As the trend towards a ‘greener’ built environment gathers pace, roofing contractors and architects are being challenged to provide additional habitable space, but by using ever more eco-friendly methods and materials. Here, Greg Hissey, Technical Sales Manager for Onduline Building Products, explains why ‘less is more’ and that an answer can be found with low pitch tiled roofing.
FOR SOME TIME now the construction industry has been embracing the challenge of building in as environmentally friendly way as possible.
From one end of the supply chain to the other, new materials, advances in technology, improvements in design and ways of working are contributing to better, ‘greener’ buildings.
But the pressure will only increase as deadlines and the practicalities around climate change come closer.
Extra living space
Coupled with a growing population and rising demand for homes, how will that eco-compliant extra living space be found? And where will the opportunities be for roofing contractors and architects?
There has been some good news with the government, as part of its drive to get the economy going again, announcing proposed changes in planning law. Among these is a proposal to encourage owners to create extra space on top of existing properties, along with switching redundant commercial buildings to housing.
We still need to see the detail, in particular how these new rules will be implemented in major cities where there are restrictions on the height of buildings.
But this is where secondary roofing under a low-pitched tiled roof can provide a solution. Thanks to advances in recent years it is no longer just for home and garage extensions, although these will continue to be a good source of income for roofers.
Properly installed, with the right ‘under roofing’, or underlay, it can solve the question of providing additional space on taller buildings while adhering to planning regulations as they currently exist, and also meeting the green agenda.
It is a great selling point for roofing contractors and architects, being able to tell the client ‘we can improve your original project by adding additional habitable space’ and without harming the visual environment.
Roof under a roof
The key to this is a secondary, or ‘roof under a roof’, that enables the primary tiled roof to be used safely below the tile manufacturer’s minimum recommended roof pitch, which is possible with ISOLINE roofing underlay systems from Onduline.
With the ISOLINE ONDUTILE system, depending on the tiles used, the pitch can be as low as 12.5º.
We recently managed to encompass an extra floor of apartments on a three block site, and stay within local height restrictions, by reducing the pitch of the roof, which provided additional valuable living space.
Simple to install
Our roof underlay systems are simple to install – bituminous corrugated underlay sheets that form a secure waterproof layer under traditional tiled roofs. Unlike with breathable membranes, any water that does get in is channelled away to the guttering.
ISOLINE LOW LINE is an underlay option that provides the added benefit of having 24mm high corrugations making it an ideal solution for very low-pitched roofs.
These systems provide a perfect waterproof barrier against potential water ingress that may happen over time through a breach in the primary roof covering and can be used under concrete, slate or clay tiles. The tiles, in effect, become purely aesthetic.

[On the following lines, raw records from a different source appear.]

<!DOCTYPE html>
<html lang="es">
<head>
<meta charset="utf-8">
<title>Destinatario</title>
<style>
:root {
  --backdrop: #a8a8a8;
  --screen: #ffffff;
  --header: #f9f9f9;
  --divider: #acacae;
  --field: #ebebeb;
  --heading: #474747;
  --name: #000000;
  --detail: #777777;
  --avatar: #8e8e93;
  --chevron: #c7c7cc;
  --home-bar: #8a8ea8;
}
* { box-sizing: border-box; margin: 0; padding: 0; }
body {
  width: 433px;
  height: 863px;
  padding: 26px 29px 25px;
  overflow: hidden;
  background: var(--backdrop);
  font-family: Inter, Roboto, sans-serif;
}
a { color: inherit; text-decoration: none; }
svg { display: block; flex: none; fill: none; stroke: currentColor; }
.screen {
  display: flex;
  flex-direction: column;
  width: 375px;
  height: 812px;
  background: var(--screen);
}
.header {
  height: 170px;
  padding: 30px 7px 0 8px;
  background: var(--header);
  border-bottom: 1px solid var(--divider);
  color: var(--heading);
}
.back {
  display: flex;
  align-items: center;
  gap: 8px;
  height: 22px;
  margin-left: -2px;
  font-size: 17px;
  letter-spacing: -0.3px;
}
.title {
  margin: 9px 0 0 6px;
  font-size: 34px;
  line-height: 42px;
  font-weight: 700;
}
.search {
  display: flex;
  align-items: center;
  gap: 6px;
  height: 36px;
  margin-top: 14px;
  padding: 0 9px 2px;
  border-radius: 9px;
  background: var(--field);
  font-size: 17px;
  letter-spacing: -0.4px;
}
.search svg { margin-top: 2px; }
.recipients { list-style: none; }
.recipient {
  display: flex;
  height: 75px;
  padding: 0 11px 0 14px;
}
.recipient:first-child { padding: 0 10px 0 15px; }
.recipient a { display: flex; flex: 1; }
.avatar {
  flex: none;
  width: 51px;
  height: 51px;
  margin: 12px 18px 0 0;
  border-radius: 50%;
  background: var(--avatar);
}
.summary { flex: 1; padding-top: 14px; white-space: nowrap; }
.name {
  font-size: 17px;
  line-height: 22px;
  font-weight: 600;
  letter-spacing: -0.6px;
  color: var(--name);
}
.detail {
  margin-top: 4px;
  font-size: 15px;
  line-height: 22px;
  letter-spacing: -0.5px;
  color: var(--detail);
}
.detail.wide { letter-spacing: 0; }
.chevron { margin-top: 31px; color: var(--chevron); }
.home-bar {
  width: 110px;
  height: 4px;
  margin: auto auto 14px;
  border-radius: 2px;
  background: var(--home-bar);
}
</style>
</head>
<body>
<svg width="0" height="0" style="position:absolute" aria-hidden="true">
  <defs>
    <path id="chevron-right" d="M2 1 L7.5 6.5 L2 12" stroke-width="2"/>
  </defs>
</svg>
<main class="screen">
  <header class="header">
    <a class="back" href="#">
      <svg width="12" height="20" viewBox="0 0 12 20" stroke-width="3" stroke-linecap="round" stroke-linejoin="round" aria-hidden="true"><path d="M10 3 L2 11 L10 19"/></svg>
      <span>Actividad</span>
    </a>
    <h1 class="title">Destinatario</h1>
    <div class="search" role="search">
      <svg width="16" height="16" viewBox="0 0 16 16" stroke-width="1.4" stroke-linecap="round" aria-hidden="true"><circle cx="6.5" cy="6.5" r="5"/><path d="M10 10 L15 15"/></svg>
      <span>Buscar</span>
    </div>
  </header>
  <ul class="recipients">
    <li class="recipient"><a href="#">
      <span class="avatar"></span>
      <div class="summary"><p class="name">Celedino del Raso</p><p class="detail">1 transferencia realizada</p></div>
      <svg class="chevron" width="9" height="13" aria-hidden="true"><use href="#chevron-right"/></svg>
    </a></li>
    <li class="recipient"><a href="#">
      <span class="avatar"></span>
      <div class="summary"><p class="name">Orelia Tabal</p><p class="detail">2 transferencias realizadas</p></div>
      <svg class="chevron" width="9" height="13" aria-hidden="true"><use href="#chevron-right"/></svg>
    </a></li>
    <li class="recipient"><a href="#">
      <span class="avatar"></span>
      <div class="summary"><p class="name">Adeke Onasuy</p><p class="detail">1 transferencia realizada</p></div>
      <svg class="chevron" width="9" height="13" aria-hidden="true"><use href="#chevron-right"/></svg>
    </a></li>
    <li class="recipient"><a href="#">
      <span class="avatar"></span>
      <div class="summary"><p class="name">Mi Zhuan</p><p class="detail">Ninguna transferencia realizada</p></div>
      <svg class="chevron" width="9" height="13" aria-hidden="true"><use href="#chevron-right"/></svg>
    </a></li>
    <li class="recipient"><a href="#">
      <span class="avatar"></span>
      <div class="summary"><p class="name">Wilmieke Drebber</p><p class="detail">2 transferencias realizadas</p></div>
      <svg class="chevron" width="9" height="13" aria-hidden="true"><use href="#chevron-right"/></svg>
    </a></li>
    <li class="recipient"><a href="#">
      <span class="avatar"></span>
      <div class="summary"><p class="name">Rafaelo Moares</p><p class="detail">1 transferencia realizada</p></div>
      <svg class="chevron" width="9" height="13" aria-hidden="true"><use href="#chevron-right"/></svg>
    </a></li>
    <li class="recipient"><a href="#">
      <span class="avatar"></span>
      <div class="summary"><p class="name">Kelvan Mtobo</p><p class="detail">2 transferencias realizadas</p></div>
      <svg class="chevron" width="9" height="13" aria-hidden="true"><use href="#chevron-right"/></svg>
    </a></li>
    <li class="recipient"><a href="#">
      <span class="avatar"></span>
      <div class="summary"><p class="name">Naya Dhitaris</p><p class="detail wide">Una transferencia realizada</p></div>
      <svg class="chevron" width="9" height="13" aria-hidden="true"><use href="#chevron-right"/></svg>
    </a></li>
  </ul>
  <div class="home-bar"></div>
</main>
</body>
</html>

ISOLINE roofing underlays also meet the architects’ need to offer sustainable solutions. The material is made of a minimum 50% recycled cellulose fibres, contains no asbestos and does not release any hazardous substances. Also, it has BBA certification and is guaranteed weather-proof for 30 years.
In areas such as the North East, South West and Wales, where there is a predominance of slate roofs on older style and heritage properties, the potential opportunities for this type of system are huge.
With the extremes of weather that we are seeing more frequently, with periods of heavy rain and storms, having a watertight property has become increasingly important.
We have had calls where two layers of breathable felt have been put down to form the barrier but it is an out-dated technique that is not viable and does not work effectively. It also does not meet planning regulations.
Corrugated roofing underlay
For construction companies bituminous corrugated roofing underlay sheeting also has the benefit that it does not break down under UV exposure. Whereas before the Coronavirus crisis roofs would be completed quickly and this was less of a problem, with the current slowdown many buildings have been left for months untouched without a finished roof.
With a durable bituminous secondary roofing system, construction companies can be confident the building will be protected even during a down time and that their group of trades can move in safely for the second fix.
With architects under pressure to look for innovative ways of providing extra living space through solutions that also meet ‘the green agenda’, the trend towards low pitch roofs with eco-friendly secondary roofing was already building.
Now with the government taking another look at planning rules, this is adding to the momentum and presenting roofing contractors with fresh opportunities that will be good for business and also help get Britain building again.